Renovation Begins at Historic Oregon Campus

MEDFORD, Ore. — History and eco-minded construction are intersecting in east Medford, where a phased renovation is under way at Lone Pine Elementary School.

The school, which was built in the 1920s, sits on a site that has been the location of educational facilities since 1887.

Phase one of the $11.7 million overhaul, one of several remodels and expansions the school has undergone throughout its long history, included the demolition of four campus buildings.

The remaining three buildings will be retrofitted during phase two of the project, which begin this fall and includes the construction of a two-story, 22,500-square-foot classroom building; a 15,500-square-foot gymnasium and cafeteria; a remodeled school library and two remodeled classroom buildings.

“We envision a quieter, greener upper campus, taking advantage of the topography and trees to create a series of landscaped outdoor learning spaces,” says Anjail Grant, project manager with Mahlum Architects, a Seattle-based architectural firm.

The design team faced several challenges — sloping terrain, retained buildings and existing playing fields — while planning the project.

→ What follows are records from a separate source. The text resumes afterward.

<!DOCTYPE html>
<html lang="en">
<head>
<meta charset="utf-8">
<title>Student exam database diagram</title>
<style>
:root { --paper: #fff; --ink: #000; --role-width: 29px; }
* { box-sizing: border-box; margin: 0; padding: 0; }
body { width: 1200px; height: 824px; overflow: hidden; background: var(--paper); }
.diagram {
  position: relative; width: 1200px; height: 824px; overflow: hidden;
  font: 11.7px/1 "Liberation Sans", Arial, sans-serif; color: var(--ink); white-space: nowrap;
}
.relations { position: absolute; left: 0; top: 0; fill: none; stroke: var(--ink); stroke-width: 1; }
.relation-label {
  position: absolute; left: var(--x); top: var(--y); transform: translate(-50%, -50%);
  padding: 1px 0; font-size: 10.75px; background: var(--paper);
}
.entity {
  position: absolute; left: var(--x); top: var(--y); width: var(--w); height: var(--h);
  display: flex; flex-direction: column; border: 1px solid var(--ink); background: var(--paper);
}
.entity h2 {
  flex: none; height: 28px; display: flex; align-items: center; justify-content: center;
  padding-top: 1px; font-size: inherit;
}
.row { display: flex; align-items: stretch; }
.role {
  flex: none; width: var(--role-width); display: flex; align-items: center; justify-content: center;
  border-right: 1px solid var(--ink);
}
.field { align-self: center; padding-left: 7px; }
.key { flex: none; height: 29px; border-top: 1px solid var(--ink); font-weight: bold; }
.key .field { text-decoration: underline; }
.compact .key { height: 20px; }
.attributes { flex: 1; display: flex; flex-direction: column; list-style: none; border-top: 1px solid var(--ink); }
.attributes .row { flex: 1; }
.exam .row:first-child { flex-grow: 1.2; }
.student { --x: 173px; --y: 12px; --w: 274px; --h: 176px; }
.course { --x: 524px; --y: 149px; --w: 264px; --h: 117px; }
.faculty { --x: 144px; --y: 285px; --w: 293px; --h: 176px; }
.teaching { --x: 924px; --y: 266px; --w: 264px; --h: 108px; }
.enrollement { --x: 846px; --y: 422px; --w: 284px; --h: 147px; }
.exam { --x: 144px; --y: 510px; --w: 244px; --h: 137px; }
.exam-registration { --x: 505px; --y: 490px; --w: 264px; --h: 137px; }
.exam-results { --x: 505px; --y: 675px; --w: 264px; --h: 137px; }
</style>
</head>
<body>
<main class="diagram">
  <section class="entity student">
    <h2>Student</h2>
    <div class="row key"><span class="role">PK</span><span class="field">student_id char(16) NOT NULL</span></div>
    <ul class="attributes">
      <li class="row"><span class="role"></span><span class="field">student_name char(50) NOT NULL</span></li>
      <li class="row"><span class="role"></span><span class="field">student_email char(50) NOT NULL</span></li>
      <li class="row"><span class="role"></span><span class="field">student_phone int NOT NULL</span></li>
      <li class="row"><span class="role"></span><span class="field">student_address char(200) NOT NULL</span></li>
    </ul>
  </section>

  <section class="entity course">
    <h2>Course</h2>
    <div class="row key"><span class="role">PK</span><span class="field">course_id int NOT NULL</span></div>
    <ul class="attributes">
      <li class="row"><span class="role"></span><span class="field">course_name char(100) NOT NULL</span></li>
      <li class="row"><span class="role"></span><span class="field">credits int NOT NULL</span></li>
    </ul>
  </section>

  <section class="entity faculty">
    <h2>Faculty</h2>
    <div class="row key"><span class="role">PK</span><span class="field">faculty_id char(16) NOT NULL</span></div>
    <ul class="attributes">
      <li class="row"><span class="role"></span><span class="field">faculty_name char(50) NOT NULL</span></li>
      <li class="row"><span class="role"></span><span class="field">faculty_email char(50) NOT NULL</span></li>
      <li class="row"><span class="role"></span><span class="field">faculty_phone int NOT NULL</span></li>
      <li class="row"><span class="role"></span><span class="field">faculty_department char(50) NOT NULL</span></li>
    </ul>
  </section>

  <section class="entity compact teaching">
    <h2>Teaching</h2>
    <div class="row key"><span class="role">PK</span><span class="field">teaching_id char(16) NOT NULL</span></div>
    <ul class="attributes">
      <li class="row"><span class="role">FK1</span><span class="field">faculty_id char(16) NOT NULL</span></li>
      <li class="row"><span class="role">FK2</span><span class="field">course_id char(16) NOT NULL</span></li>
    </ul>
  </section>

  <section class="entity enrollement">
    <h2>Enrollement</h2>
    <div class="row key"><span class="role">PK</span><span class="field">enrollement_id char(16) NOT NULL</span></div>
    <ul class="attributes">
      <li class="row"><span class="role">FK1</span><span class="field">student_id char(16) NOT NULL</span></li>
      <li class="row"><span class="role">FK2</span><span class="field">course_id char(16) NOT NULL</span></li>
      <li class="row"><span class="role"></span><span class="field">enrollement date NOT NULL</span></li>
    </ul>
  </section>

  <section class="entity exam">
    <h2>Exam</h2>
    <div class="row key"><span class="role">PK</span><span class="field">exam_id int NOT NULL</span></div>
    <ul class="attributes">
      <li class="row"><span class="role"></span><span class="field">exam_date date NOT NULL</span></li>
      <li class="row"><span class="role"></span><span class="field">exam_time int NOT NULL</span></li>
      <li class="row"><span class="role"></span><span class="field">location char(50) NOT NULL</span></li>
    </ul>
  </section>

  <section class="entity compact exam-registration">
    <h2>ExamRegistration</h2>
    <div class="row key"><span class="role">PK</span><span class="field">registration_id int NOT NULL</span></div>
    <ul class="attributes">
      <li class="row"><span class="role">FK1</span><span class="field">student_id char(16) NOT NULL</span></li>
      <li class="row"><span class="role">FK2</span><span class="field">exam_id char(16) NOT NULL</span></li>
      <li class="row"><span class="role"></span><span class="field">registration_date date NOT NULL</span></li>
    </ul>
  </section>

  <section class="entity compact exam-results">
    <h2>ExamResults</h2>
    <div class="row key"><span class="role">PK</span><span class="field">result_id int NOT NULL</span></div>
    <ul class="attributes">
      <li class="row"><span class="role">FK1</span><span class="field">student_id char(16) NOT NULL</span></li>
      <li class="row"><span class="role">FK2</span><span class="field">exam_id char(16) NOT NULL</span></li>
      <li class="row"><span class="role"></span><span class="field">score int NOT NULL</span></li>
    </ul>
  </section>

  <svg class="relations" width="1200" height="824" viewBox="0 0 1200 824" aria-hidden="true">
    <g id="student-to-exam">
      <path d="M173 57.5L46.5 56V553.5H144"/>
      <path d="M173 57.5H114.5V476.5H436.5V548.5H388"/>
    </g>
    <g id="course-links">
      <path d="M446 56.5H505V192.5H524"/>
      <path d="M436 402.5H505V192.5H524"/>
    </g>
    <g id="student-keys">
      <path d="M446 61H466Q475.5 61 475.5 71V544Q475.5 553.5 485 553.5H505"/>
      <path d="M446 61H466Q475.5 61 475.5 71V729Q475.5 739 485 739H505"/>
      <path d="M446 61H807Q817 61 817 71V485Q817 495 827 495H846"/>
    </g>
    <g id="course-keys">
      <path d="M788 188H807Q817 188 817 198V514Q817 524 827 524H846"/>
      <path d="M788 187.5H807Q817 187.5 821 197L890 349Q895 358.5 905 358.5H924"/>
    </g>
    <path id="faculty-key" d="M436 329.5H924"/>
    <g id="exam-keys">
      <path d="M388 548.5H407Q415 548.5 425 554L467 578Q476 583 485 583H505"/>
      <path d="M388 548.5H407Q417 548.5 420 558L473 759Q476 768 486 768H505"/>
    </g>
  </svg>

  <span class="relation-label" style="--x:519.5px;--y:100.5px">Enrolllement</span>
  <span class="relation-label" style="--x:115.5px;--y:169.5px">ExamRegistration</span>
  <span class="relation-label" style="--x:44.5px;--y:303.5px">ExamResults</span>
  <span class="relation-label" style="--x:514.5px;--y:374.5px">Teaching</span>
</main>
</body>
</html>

A portable acoustic wall that can be removed to accommodate up to 800 people will separate the gym/cafeteria. The facility will open onto a central courtyard and amphitheater, while sports fields sit in front of the Siskiyou Mountains to the south.

“Our goal was to use the steep terrain to knit together the old and new parts of the campus into a coherent whole,” Grant says.

Green elements, such as operable windows, ventilation systems that utilize outside air, high-efficiency plumbing fixtures, natural light and infiltration planters to filter rainwater, were integrated into the project.

“There’s a strong desire for the learning environment at Lone Pine to benefit from an integrated high performance, or sustainable design,” says Mark Cork, a principal at Mahlum. “The design team has worked together to develop a building that minimizes its environmental impact and operating costs.”

The project is expected to be completed by August 2009. Adroit Construction is the builder and Architectural Design Works is the local architect working on the project.